You can add negative keywords in one of three places: on a negative keywords list, campaign level, and ad group level. You can add all types of keywords as shown in the screenshot below:
Negative Keyword List - You can create a negative keyword list and apply it to one or more ad campaigns. Creating a keyword list is the easiest way to add a negative keyword globally across your entire account by applying that list to all of your campaigns.
Campain Level - negative keywords added here will be applied only to the ad groups that are part of this specific PPC campaign
Ad group level - keywords applied here will apply only to this specific ad group. There may be situations where you would use negative keywords in one ad group to force ads from a different ad group to show. This is a strategy that you may wish to use for slightly different job types - like garage door opener and garage door opener remote controls.
Account Level - applying keywords here will apply to your entire account (all campaigns and ad groups)
Here are some negative keyword lists and ideas for garage door professionals. You can use these on your Google Ads Campaign as well as in your Microsoft Ads Account.
A quick note about the lists. You may wish to only use portions of a list item, or add multiple variations of the list item as keywords. People search in a variety of different ways and you want to capture all of those irrelevant keywords and add them to your negative keyword lists.
As an example, if you wanted to add negative keywords for Tractor Supply, ProLift Garage Doors, and Aladdin Doors, this is what you might add to your negative keywords list:
I just used a one-word negative keyword for Tractor Supply and Aladdin, because those words on their own aren't related to garage door repair. By default, Google negative keywords are broad match - meaning any search phrase containing your negative keyword won't trigger an ad.
When I can, I like to keep my keywords short to prevent ads from showing for typos. For example, if my negative keyword is "Tractor Supply" and the user types in "Tractor Supply garage doors", it is possible that my ad will show.
I include both ProLift (negative broad match) and "Pro Lift" (negative phrase match) - because consumers are likely to search in both ways - with and without the space.
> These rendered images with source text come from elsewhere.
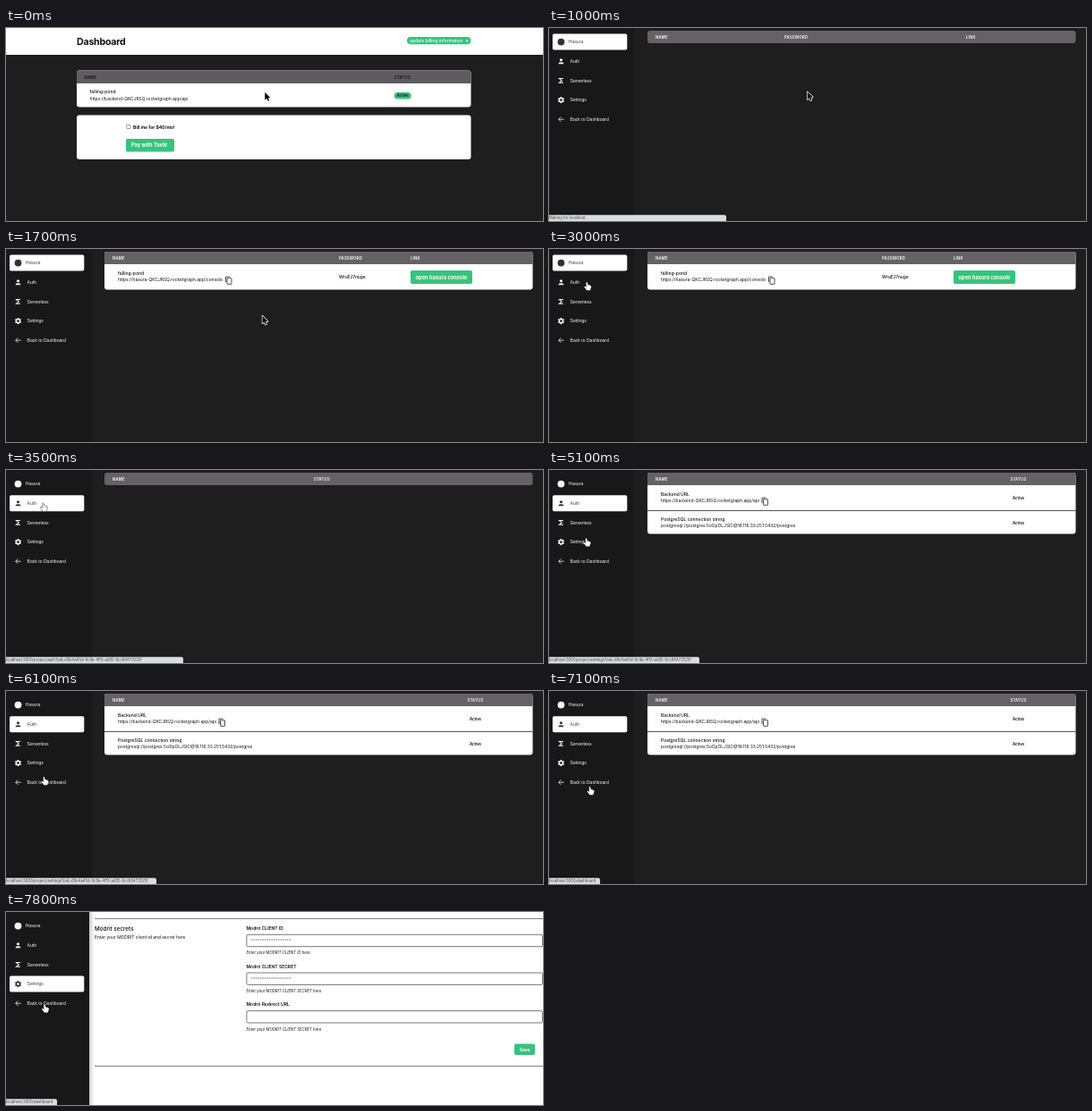
Recreate the animation shown at these times as an HTML page with a canvas. Size 600 by 216 pixels, loop 8000 ms.

```html
<!DOCTYPE html>
<html lang="en">
<head>
<meta charset="utf-8">
<title>Dashboard</title>
<style>
html, body { margin: 0; width: 100%; height: 100%; overflow: hidden; background: #1f1e1f; }
canvas { display: block; width: 600px; height: 216px; }
</style>
</head>
<body>
<canvas id="stage" width="600" height="216"></canvas>
<script>
const ctx = document.getElementById('stage').getContext('2d');
const LOOP = 8000, TICK = 100;
const DARK = '#1f1e1f', SIDE = '#181818', GREEN = '#35c47d', HEAD = '#656265', INK = '#111';
const INTER = 'Inter, sans-serif', ARIAL = '"Liberation Sans", Arial, sans-serif';

function rect(x, y, w, h, color) {
  ctx.fillStyle = color;
  ctx.fillRect(x, y, w, h);
}

function box(x, y, w, h, r, color) {
  ctx.beginPath();
  ctx.roundRect(x, y, w, h, r);
  ctx.fillStyle = color;
  ctx.fill();
}

function frame(x, y, w, h, r, color, width = 0.8) {
  ctx.beginPath();
  ctx.roundRect(x, y, w, h, r);
  ctx.strokeStyle = color;
  ctx.lineWidth = width;
  ctx.stroke();
}

function text(str, x, y, { size = 5, weight = 400, color = INK, family = INTER, style = 'normal', gap = 0 } = {}) {
  ctx.font = `${style} ${weight} ${size}px ${family}`;
  ctx.letterSpacing = gap + 'px';
  ctx.fillStyle = color;
  ctx.fillText(str, x, y);
}

function path(points, close) {
  ctx.beginPath();
  points.forEach(([x, y]) => ctx.lineTo(x, y));
  if (close) ctx.closePath();
}

const heading = (str, x, y, color) => text(str, x, y, { size: 4.28, weight: 600, color, gap: 0.21 });
const badge = (x, y) => text('Active', x, y, { size: 4.28, weight: 600 });

function entry(title, value, y) {
  text(title, 125, y, { weight: 500 });
  text(value, 125, y + 7.6, { size: 4.9 });
}

function button(label, x, y, w, h, pad, size) {
  box(x, y, w, h, 1.8, GREEN);
  text(label, x + pad, y + h / 2 + size * 0.36, { size, weight: 700, color: '#fff' });
}

function copyIcon(x, y) {
  ctx.strokeStyle = '#222';
  ctx.lineWidth = 0.8;
  path([[x + 0.5, y + 6.6], [x + 0.5, y + 0.6], [x + 5, y + 0.6]]);
  ctx.stroke();
  frame(x + 2, y + 2.2, 5, 6.6, 0.5, '#222');
}

// Pages

function dashboard() {
  rect(0, 0, 600, 216, DARK);
  rect(0, 0, 600, 30, '#fff');
  text('Dashboard', 79, 19, { size: 10.7, weight: 700, gap: -0.27 });
  box(448, 10, 71.5, 8.2, 4.1, GREEN);
  text('update billing information', 451, 15.8, { size: 4.9, weight: 500, color: '#fff' });
  path([[514.4, 12.6], [516.6, 14.2], [514.4, 15.8]], true);
  ctx.fillStyle = '#fff';
  ctx.fill();

  box(79, 47.5, 440.5, 41, 3, '#fff');
  box(79, 47.5, 440.5, 14.5, [3, 3, 0, 0], '#5e5c5e');
  heading('NAME', 87.5, 56.5, INK);
  heading('STATUS', 434, 56.5, INK);
  text('falling-pond', 93.5, 73.4, { weight: 500 });
  text('https://backend-QKCJRSQ.rocketgraph.app/api', 93.5, 81, { size: 4.9 });
  box(433.7, 72, 19, 7.6, 3.8, GREEN);
  badge(436.7, 77.4);

  box(79, 97.5, 440.5, 49.5, 3, '#fff');
  frame(134.8, 108.4, 4.2, 4.2, 0.8, '#666', 0.7);
  text('Bill me for $40/mo!', 142, 112.7, { weight: 700 });
  button('Pay with Tavlir', 134, 124, 54, 14.5, 6, 5.7);
}

function table(height, columns) {
  rect(93, 0, 507, 216, DARK);
  if (height > 14) box(110, 3, 478.5, height, 3, '#fff');
  box(110, 3, 478.5, 14, height > 14 ? [3, 3, 0, 0] : 3, HEAD);
  for (const [name, x] of columns) heading(name, x, 11.7, '#fff');
}

function hasura(loaded) {
  if (!loaded) return table(14, [['NAME', 119], ['PASSWORD', 263], ['LINK', 466]]);
  table(42.5, [['NAME', 119], ['PASSWORD', 372], ['LINK', 452]]);
  entry('falling-pond', 'https://hasura-QKCJRSQ.rocketgraph.app/console', 28.8);
  copyIcon(245, 30.5);
  text('WruEJ7nuge', 372, 33.2, { size: 4.9, weight: 500 });
  button('open hasura console', 452, 24, 69, 15, 5.6, 5.7);
}

function auth(loaded) {
  if (!loaded) return table(14, [['NAME', 119], ['STATUS', 344]]);
  table(68.5, [['NAME', 119], ['STATUS', 515.5]]);
  entry('Backend URL', 'https://backend-QKCJRSQ.rocketgraph.app/api', 28.8);
  copyIcon(237.5, 30.5);
  badge(518, 33.4);
  rect(110, 45, 478.5, 0.9, '#444');
  entry('PostgreSQL connection string', 'postgresql://postgres:5oOpOLJSIC@18.116.33.251:5432/postgres', 56.6);
  badge(518, 60.8);
}

function field(label, hint, y, filled) {
  text(label, 268.5, y, { weight: 600 });
  frame(268.9, y + 5.3, 330.6, 13.4, 1.6, '#555');
  if (filled) text('*'.repeat(18), 273.5, y + 14.2, { color: '#777' });
  text(hint, 268.5, y + 27.3, { size: 4.3, style: 'italic' });
}

function settings() {
  rect(93, 0, 507, 216, '#fff');
  rect(99, 7, 501, 0.8, '#666');
  text('Modrit secrets', 99, 21.4, { size: 6.3, weight: 500 });
  text('Enter your MODRIT client id and secret here', 99, 30.4, { size: 4.9 });
  field('Modrit CLIENT ID', 'Enter your MODRIT CLIENT ID here.', 20, true);
  field('Modrit CLIENT SECRET', 'Enter your MODRIT CLIENT SECRET here.', 62.7, true);
  field('Modrit Redirect URL', 'Enter your MODRIT CLIENT SECRET here.', 105.3, false);
  button('Save', 568, 147.5, 23, 12.5, 5.8, 4.9);
  rect(99, 172, 501, 0.8, '#666');
}

// Sidebar

const icons = [
  y => { ctx.beginPath(); ctx.arc(13.5, y, 3.9, 0, 7); ctx.fill(); },
  y => {
    ctx.beginPath();
    ctx.arc(13.5, y - 1.5, 1.6, 0, 7);
    ctx.fill();
    ctx.beginPath();
    ctx.roundRect(10.5, y + 0.9, 6, 2.2, [2.2, 2.2, 0, 0]);
    ctx.fill();
  },
  y => { path([[16, y - 2.4], [11.5, y - 2.4], [14.3, y], [11.5, y + 2.4], [16, y + 2.4]]); ctx.stroke(); },
  y => {
    ctx.lineWidth = 1.5;
    ctx.beginPath();
    ctx.arc(13.5, y, 2.1, 0, 7);
    ctx.stroke();
    for (let i = 0; i < 6; i++) {
      const a = i * Math.PI / 3 + Math.PI / 6, c = Math.cos(a), s = Math.sin(a);
      path([[13.5 + 2.4 * c, y + 2.4 * s], [13.5 + 3.6 * c, y + 3.6 * s]]);
      ctx.stroke();
    }
  },
  y => {
    ctx.lineWidth = 0.8;
    path([[16.6, y], [10.8, y]]);
    ctx.stroke();
    path([[13.4, y - 2.7], [10.7, y], [13.4, y + 2.7]]);
    ctx.stroke();
  }
];
const items = ['Hasura', 'Auth', 'Serverless', 'Settings', 'Back to Dashboard'];

function sidebar(active) {
  const shade = ctx.createLinearGradient(93, 0, 98, 0);
  shade.addColorStop(0, 'rgba(0,0,0,.22)');
  shade.addColorStop(1, 'rgba(0,0,0,0)');
  rect(93, 0, 5, 216, shade);
  rect(0, 0, 93, 216, SIDE);
  items.forEach((label, i) => {
    const y = 15.6 + i * 21.65, on = i === active;
    if (on) box(4, y - 9, 83.3, 18, 1.8, '#fff');
    ctx.fillStyle = ctx.strokeStyle = on ? '#333' : '#f4f4f4';
    ctx.lineWidth = 1.1;
    icons[i](y);
    text(label, i ? 23.5 : 21.8, y + 1.8, { size: 5.1, color: on ? '#444' : '#f4f4f4', family: ARIAL });
  });
}

// Browser status line: start, end, width, label

const PID = '?pid=69e4a45d-9c9a-4ff3-ad35-6cc80472525f';
const statuses = [
  [700, 1100, 198, 'Waiting for localhost...'],
  [3200, 4900, 198, 'localhost:3000/project/auth' + PID],
  [4900, 6900, 168, 'localhost:3000/project/settings' + PID],
  [6900, LOOP, 57, 'localhost:3000/dashboard']
];

function status(t) {
  const s = statuses.find(([from, to]) => t >= from && t < to);
  if (!s) return;
  box(0, 209.3, s[2], 7, [0, 2, 0, 0], '#dcdddf');
  text(s[3], 0, 214.3, { size: 4.2, color: '#444' });
}

// Pointer

const track = [
  [0, 289.3, 72], [600, 289.3, 72], [800, 288.7, 71.4], [1400, 288.7, 71.4],
  [1700, 286.5, 74.8], [2000, 286.5, 74.8], [2900, 42.3, 37], [3200, 42.3, 37],
  [3500, 41.3, 37], [4500, 41.3, 37], [5100, 41.6, 76.3], [5400, 39.5, 84.6],
  [5700, 39.3, 85], [6500, 45.6, 107], [7500, 45.6, 107], [7800, 43, 103.3], [LOOP, 43, 103.3]
];

function pointerAt(t) {
  const i = track.findIndex(k => k[0] > t);
  const [t0, x0, y0] = track[i - 1], [t1, x1, y1] = track[i];
  const u = (t - t0) / (t1 - t0), e = u * u * (3 - 2 * u);
  return [x0 + (x1 - x0) * e, y0 + (y1 - y0) * e];
}

const arrow = [[0, 0], [0, 8.6], [2, 6.8], [3.4, 9.8], [4.8, 9.2], [3.5, 6.3], [6.1, 6.2]];
const hand = [
  [-0.8, 0.7], [0, 0], [0.8, 0.7], [1, 3.2], [2.1, 3], [2.6, 3.6], [3.7, 3.5], [4, 4.2],
  [4.8, 4.4], [5, 5.4], [4.2, 7.6], [3.8, 9.2], [-0.1, 9.2], [-1.4, 7.4], [-3, 5.4],
  [-2.6, 4.7], [-1.6, 5], [-0.6, 6]
];

function pointer(t) {
  const [x, y] = pointerAt(t), isHand = t >= 2900;
  ctx.save();
  ctx.translate(x, y);
  ctx.lineJoin = 'round';
  path(isHand ? hand : arrow, true);
  ctx.lineWidth = isHand ? 0.9 : 1.4;
  ctx.strokeStyle = isHand ? '#111' : '#fff';
  ctx.fillStyle = isHand ? '#fff' : '#000';
  ctx.stroke();
  ctx.fill();
  ctx.restore();
}

function draw(t) {
  if (t < 1000) {
    dashboard();
  } else if (t < 3300) {
    hasura(t >= 1200);
    sidebar(0);
  } else if (t < 7200) {
    auth(t >= 3700);
    sidebar(1);
  } else {
    settings();
    sidebar(3);
  }
  status(t);
  pointer(t);
}

const start = performance.now();
function loop() {
  const t = (performance.now() - start) % LOOP;
  draw(Math.floor(t / TICK) * TICK);
  requestAnimationFrame(loop);
}
loop();
</script>
</body>
</html>
```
Including both will help to prevent unrelated searches.
Now on to the lists...
There are a lot of big box stores that either provide garage door-related services - or at least consumers think that the big box stores offer these services. You may wish to consider adding these (and others that you can think of) to your negative keywords.
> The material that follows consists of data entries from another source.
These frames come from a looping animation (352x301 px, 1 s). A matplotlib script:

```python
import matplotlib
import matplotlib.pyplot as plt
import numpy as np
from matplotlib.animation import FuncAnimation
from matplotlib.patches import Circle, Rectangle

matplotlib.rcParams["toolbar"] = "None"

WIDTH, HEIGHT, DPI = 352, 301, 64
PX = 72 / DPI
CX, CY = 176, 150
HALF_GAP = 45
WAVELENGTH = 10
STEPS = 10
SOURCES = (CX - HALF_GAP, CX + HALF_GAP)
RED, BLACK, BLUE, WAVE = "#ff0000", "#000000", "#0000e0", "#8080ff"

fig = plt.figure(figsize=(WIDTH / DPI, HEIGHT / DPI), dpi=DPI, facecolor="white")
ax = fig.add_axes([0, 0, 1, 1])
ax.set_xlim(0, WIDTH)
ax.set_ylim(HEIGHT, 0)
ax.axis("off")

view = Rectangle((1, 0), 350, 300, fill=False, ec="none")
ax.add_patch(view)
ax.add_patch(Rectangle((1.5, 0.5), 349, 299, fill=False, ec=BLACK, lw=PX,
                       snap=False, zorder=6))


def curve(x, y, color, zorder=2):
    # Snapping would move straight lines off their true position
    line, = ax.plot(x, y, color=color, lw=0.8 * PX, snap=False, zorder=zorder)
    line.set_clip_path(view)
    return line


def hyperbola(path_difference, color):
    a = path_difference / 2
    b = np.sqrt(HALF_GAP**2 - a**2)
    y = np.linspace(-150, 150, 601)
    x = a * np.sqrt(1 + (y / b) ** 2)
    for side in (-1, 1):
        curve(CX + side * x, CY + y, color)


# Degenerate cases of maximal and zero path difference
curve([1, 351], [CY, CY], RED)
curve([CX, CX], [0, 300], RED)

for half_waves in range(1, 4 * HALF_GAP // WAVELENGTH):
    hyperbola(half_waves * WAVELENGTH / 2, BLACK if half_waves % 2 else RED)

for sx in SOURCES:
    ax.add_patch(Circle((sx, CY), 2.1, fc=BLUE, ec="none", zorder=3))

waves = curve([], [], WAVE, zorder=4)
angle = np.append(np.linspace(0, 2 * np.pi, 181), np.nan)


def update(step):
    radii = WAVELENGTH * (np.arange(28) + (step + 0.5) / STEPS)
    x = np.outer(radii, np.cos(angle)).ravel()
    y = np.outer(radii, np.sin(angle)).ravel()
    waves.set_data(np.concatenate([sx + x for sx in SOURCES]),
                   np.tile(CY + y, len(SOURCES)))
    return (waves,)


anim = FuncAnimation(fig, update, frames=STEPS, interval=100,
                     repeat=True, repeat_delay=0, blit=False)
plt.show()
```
Competing Garage Door Companies
Many home services contractors think it is exciting to get their ad out there when someone searches for a competitor. The truth is that it is usually a very bad idea.
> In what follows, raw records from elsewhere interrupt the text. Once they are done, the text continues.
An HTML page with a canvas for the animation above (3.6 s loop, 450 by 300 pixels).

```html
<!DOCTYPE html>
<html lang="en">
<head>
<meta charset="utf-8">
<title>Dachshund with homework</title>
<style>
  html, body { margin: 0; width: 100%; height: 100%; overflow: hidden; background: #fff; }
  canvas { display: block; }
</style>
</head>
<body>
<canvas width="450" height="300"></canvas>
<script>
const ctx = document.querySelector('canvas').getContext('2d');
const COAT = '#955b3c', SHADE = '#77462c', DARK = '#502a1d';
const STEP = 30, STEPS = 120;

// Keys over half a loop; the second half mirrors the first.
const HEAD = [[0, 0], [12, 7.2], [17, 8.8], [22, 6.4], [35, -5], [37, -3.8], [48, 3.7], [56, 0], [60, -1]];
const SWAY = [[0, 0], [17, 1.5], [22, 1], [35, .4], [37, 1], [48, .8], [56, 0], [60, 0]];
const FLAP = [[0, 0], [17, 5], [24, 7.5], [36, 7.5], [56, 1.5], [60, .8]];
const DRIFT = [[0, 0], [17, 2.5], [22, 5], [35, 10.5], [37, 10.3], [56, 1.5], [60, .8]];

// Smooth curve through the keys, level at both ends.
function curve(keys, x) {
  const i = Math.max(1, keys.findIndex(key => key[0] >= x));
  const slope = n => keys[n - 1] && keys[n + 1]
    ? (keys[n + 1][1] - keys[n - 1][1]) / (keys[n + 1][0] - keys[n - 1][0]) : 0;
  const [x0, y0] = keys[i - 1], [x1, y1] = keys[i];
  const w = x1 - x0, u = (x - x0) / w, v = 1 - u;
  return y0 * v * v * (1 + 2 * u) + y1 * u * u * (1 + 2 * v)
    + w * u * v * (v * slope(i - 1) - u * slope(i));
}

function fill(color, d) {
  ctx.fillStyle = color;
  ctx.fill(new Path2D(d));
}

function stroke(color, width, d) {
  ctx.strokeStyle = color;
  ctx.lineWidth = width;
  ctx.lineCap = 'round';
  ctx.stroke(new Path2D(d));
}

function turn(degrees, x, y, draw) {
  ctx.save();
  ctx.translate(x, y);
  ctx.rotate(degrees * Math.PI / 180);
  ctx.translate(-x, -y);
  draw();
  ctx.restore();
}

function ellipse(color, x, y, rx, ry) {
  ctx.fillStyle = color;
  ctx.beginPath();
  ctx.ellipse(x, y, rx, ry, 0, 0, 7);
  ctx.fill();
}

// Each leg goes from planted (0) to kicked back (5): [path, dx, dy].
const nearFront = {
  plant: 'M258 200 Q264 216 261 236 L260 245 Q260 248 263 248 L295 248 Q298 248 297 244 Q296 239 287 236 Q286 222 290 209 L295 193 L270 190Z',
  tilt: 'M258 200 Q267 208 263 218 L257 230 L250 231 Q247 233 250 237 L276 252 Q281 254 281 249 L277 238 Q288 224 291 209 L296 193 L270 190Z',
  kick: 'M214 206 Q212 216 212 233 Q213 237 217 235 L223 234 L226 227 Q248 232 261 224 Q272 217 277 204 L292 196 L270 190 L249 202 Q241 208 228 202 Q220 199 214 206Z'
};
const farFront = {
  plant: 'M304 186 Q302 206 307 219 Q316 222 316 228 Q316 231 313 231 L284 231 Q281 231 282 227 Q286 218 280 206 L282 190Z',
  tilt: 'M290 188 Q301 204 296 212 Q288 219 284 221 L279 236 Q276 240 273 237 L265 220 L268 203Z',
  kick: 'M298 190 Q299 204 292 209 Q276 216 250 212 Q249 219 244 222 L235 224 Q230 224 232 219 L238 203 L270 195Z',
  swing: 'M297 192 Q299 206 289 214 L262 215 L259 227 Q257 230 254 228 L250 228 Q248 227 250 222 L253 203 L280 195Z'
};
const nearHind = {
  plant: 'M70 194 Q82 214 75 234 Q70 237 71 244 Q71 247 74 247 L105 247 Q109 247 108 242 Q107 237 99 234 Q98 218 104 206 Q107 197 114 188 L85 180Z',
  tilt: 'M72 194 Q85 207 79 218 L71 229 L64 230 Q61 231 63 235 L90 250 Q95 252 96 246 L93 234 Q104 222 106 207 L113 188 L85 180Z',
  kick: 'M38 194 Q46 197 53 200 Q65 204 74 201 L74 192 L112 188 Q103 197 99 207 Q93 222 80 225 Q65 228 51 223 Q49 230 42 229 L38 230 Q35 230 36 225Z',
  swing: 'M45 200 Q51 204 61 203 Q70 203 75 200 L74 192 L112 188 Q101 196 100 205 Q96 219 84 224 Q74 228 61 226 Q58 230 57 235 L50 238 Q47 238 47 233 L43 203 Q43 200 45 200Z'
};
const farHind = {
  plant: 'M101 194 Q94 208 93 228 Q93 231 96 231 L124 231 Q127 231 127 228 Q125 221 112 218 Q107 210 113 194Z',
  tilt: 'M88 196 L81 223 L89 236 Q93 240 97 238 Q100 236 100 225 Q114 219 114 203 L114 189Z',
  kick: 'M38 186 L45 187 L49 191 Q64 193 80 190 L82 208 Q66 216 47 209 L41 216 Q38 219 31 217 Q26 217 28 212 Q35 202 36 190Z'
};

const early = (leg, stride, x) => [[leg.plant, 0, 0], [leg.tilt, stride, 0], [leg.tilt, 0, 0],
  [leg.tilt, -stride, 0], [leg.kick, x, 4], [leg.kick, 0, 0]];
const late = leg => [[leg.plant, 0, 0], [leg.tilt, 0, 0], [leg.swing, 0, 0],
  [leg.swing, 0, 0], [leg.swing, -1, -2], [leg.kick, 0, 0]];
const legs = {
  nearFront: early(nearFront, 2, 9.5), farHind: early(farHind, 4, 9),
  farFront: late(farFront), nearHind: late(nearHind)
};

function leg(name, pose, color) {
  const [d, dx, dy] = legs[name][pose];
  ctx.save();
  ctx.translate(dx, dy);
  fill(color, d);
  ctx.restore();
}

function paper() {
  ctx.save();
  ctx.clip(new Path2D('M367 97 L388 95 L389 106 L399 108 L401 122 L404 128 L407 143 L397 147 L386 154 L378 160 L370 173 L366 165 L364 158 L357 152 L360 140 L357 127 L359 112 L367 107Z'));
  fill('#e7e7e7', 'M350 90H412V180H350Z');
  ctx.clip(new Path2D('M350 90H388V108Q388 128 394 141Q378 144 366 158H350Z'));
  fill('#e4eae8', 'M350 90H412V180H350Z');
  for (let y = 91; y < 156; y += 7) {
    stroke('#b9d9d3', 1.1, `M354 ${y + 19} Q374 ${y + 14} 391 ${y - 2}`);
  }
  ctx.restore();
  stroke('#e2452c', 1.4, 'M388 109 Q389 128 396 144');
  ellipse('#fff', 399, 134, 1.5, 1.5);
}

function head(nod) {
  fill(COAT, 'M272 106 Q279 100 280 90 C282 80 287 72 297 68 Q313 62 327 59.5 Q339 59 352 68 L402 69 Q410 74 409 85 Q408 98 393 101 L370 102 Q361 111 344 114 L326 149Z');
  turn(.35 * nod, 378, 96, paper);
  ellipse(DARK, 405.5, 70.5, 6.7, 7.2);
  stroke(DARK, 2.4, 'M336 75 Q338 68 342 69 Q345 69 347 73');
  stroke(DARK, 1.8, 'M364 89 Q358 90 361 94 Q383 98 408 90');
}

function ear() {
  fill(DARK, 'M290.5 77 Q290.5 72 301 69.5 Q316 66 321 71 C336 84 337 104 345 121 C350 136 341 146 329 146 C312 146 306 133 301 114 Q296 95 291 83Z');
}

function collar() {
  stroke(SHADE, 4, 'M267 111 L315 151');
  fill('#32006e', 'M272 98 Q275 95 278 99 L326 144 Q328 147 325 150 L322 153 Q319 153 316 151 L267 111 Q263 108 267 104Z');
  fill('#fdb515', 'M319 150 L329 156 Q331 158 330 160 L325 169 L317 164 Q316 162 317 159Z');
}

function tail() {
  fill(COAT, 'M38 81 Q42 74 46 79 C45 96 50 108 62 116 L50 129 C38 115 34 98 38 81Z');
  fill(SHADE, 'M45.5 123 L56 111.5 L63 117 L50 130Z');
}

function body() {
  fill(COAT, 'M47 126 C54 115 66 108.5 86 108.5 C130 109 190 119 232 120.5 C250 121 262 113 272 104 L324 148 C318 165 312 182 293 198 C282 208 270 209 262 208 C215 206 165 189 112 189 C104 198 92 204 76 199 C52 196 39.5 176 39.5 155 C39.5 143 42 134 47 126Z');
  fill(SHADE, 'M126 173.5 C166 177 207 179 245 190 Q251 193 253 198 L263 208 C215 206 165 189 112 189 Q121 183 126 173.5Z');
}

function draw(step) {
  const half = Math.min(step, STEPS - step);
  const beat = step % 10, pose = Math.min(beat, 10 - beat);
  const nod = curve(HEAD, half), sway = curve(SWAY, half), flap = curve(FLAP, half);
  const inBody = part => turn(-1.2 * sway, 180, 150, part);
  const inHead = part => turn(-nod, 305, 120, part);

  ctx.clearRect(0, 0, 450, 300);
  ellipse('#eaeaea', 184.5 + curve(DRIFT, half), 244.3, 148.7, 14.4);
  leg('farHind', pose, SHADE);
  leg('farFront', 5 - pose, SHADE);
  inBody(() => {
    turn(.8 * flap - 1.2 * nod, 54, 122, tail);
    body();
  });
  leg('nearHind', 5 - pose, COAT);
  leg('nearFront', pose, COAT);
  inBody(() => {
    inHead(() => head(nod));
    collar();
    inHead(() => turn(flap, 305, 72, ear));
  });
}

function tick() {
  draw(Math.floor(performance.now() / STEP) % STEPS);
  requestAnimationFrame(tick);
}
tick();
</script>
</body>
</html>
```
Usually, when someone is searching for a competing garage door company, there's a good chance that they already have an existing relationship with that company. Accidental clicks on your ad probably won't result in new business for you.
I would strongly advise that you collect the names of all of your direct garage door competitors and make all of them negative keywords. Searches on Google are one of the best ways to find your direct competitors. You can also check out your local library's Data Axle database (formerly ReferenceUSA) and search for competitors by surrounding zip code.
Franchises and Multi-Location Companies
Here is a list of garage door franchises that may be your competitors. As mentioned above, someone searching directly for one of these franchises is probably either a customer with an existing relationship to the local franchisee - or - they're looking at franchise opportunities. Either way, they aren't a good prospect to target.
It is possible that you don't service popular garage door brands or part suppliers. Here's a list of potential brands to exclude:
There are additional negative keywords that I'll be adding to the site soon. The negative keywords will help you to avoid undesirable categories like do-it-yourselfers and bargain hunters.